 The interest of growing-up formulas for young children https://www.lactalisingredients.com/news/blog/the-interest-of-growing-up-formulas-for-young-children/
 “Marché de l’alimentation infantile : comment se démarquer ?” https://www.vitagora.com/blog/2019/demarquer-marche-alimentation-infantile
 Règlement 2016/127
 Journal of Pediatric Gastroenterology and Nutrition: November 2005 – Volume 41 – Issue 5 – p 580-583 doi: 10.1097/01.mpg.0000188741.46380.24 https://journals.lww.com/jpgn/Fulltext/2005/11000/Infant_Formulae__From_ESPGAN_Recommendations.5.aspx
 Young Child Formula: A Position Paper by the ESPGHAN Committee on Nutrition.http://www.spp.pt/UserFiles/file/Artigo_da_semana_2018/Artigo_18_04_2018.pdf
 Agostoni C, Decsi T, Fewtrell M, et al., ESPGHAN Committee on Nutrition. complementary feeding: a commentary by the ESPGHAN Committee on Nutrition. J Pediatr Gastroenterol Nutr 2008;46:99–110.
 Recommandations de l’OMS sur l’allaitement maternel jusqu’à 6 mois https://www.who.int/fr/health-topics/breastfeeding#tab=tab_2
 RÈGLEMENT (CE) No 1924/2006 DU PARLEMENT EUROPÉEN ET DU CONSEIL du 20 décembre 2006 concernant les allégations nutritionnelles et de santé portant sur les denrées alimentaires https://eur-lex.europa.eu/legal-content/FR/TXT/PDF/?uri=CELEX:02006R1924-20141213&rid=1

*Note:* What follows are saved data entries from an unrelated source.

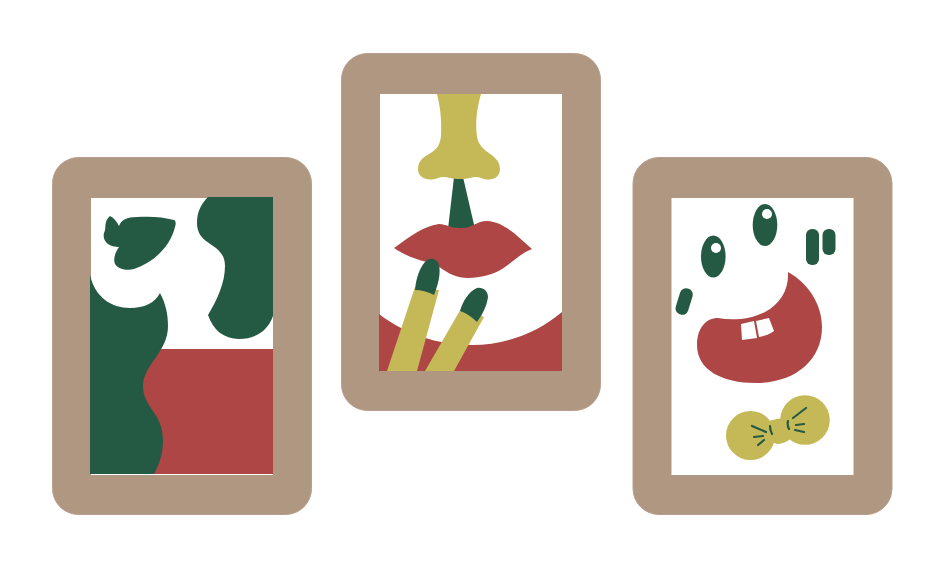
<!DOCTYPE html>
<html lang="en">
<head>
<meta charset="utf-8">
<title>Three framed faces</title>
<style>
:root {
  --paper: #ffffff;
  --frame: #b09782;
  --frame-edge: #b99f8b;
  --green: #245a43;
  --red: #ad4644;
  --mustard: #c5b957;
}
html, body { margin: 0; background: var(--paper); overflow: hidden; }
svg { display: block; width: 944px; height: 567px; }
.frame { fill: var(--frame); stroke: var(--frame-edge); stroke-width: 1; }
.paper { fill: var(--paper); }
.green { fill: var(--green); }
.red { fill: var(--red); }
.mustard { fill: var(--mustard); }
.crease { fill: none; stroke: var(--green); stroke-width: 2.2; stroke-linecap: round; }
</style>
</head>
<body>
<svg viewBox="0 0 944 567" role="img" aria-label="Three framed abstract faces in green, red and mustard">
  <defs>
    <g id="picture-frame">
      <rect class="frame" x="0.5" y="0.5" width="259" height="357" rx="26"/>
      <rect class="paper" x="39" y="41" width="182" height="277"/>
    </g>
    <clipPath id="profile-window"><rect x="90" y="197" width="183" height="277"/></clipPath>
    <clipPath id="lips-window"><rect x="379" y="94" width="183" height="277"/></clipPath>
  </defs>

  <g id="profile-print">
    <use href="#picture-frame" x="52" y="157"/>
    <g clip-path="url(#profile-window)">
      <rect class="red" x="140" y="349" width="133" height="125"/>
      <path class="green" d="M90 275C95 297 111 308 130 308C144 308 155 303 160 293C166 304 168 315 168 326C168 352 143 365 143 386C143 408 163 412 163 441C163 454 159 465 154 474H90Z"/>
      <path class="green" d="M208 197H273V316C268 331 255 339 239 339C224 339 213 330 208 315C217 300 225 283 225 266C225 242 197 247 197 223C197 212 201 204 208 197Z"/>
      <path class="green" d="M110 216C114 218 117 222 119 226C121 220 127 217 137 217C150 216 164 217 174 220C176 221 176 224 175 227C170 247 154 262 134 269C127 271 118 269 115 264C113 259 115 253 119 247C109 247 102 241 104 233C107 228 103 222 110 216Z"/>
    </g>
  </g>

  <g id="lips-print">
    <use href="#picture-frame" x="341" y="53"/>
    <g clip-path="url(#lips-window)">
      <path class="red" d="M379 314C405 334 437 345 472 345C506 345 537 333 562 312V371H379Z"/>
      <path class="green" d="M454 177H463L475 229H448Z"/>
      <path class="mustard" d="M437 94H481C477 108 475 122 477 136C479 154 500 153 500 169C500 178 491 182 481 178C475 175 470 179 460 179C449 179 445 175 438 178C428 182 418 178 418 169C419 151 439 158 441 136C442 120 440 106 437 94Z"/>
      <path class="red" d="M394 248C408 238 423 226 439 224C446 224 450 228 460 228C472 229 476 221 487 221C505 222 518 237 532 249C521 253 513 262 502 269C489 277 466 281 453 275C443 271 438 264 427 262C414 259 403 254 394 248Z"/>
      <g id="fingers">
        <path class="mustard" d="M387 371L415 287L439 290L417 371Z"/>
        <path class="mustard" d="M425 371L462 307L484 317L454 371Z"/>
        <path class="green" d="M415 290C416 278 420 266 427 260C432 257 438 260 439 265C441 274 438 285 434 295Q424 290 415 290Z"/>
        <path class="green" d="M460 311C463 301 469 291 477 288C483 287 488 291 488 297C487 306 482 315 477 322Q469 314 460 311Z"/>
      </g>
    </g>
  </g>

  <g id="laugh-print">
    <use href="#picture-frame" x="632.5" y="157"/>
    <g id="eyes">
      <ellipse class="green" cx="713.3" cy="256.500" rx="12.300" ry="21"/>
      <circle class="paper" cx="716" cy="248" r="5"/>
      <ellipse class="green" cx="765" cy="225" rx="12.300" ry="21"/>
      <circle class="paper" cx="767" cy="214" r="5"/>
    </g>
    <g id="dashes" class="green">
      <rect x="806" y="229" width="13" height="36" rx="6"/>
      <rect x="822.5" y="229" width="13" height="26" rx="6"/>
      <rect x="677.500" y="288" width="13" height="27" rx="6" transform="rotate(17 684 302)"/>
    </g>
    <g id="mouth">
      <path class="red" d="M788 272C808 283 822 304 822 327C822 361 794 383 756 383C722 383 697 370 697 345C697 328 706 318 718 318C734 321 751 319 765 312C780 304 789 290 788 272Z"/>
      <path class="paper" d="M741 324L754 321L757 338L742 340Z"/>
      <path class="paper" d="M756 321L769 318L774 331C769 335 764 336 759 337Z"/>
    </g>
    <g id="bow-tie">
      <circle class="mustard" cx="750.5" cy="435.5" r="24.500"/>
      <circle class="mustard" cx="805" cy="420" r="24.800"/>
      <path class="mustard" d="M769 421Q778 418 786 418L792 438Q784 444 777 444Q771 442 768 440Z"/>
      <path class="crease" d="M752 426L766 432M754 437L763 436M758 445L764 440M770 426Q770 430 772 434M788 421Q787 425 789 429M793 418L806 408M796 425L804 424M795 430L804 432"/>
    </g>
  </g>
</svg>
</body>
</html>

 Guides PNNS : mangerbouger.fr et article Ghisolfi J et al., Comité de Nutrition de la Société Française de Pédiatrie. Lait de vache ou lait de croissance : quel lait recommander pour les enfants en bas âge? Arch Pediatr 2011 ; 18 : 355-58.
 Tai EK et al. An update on adding docosahexaenoic acid (DHA) and arachidonic acid (AA) to baby formula. Food Funct 2013 ; 4 :1767-75.
 Anses. Actualisation des apports nutritionnels conseillés pour les acides gras. Rapport d’expertise collective. Mai 2011.
 Willatts P et al. Effects of long-chain PUFA supplementation in infant formula on cognitive function in later childhood. Am J Clin Nutr 2013 ; 98 (suppl) : 536S-42S.
 Hojsak, Young Child Formula: A Position Paper by the ESPGHAN Committee on Nutrition, 2018
 Arrêté du 11 avril 2008 relatif aux préparations pour nourrissons et aux préparations de suite
 Avis de l’Agence nationale de sécurité sanitaire de l’alimentation, de l’environnement et du travail relatif à l’actualisation des repères alimentaires du PNNS pour les enfants de 0 à 3 ans, 2019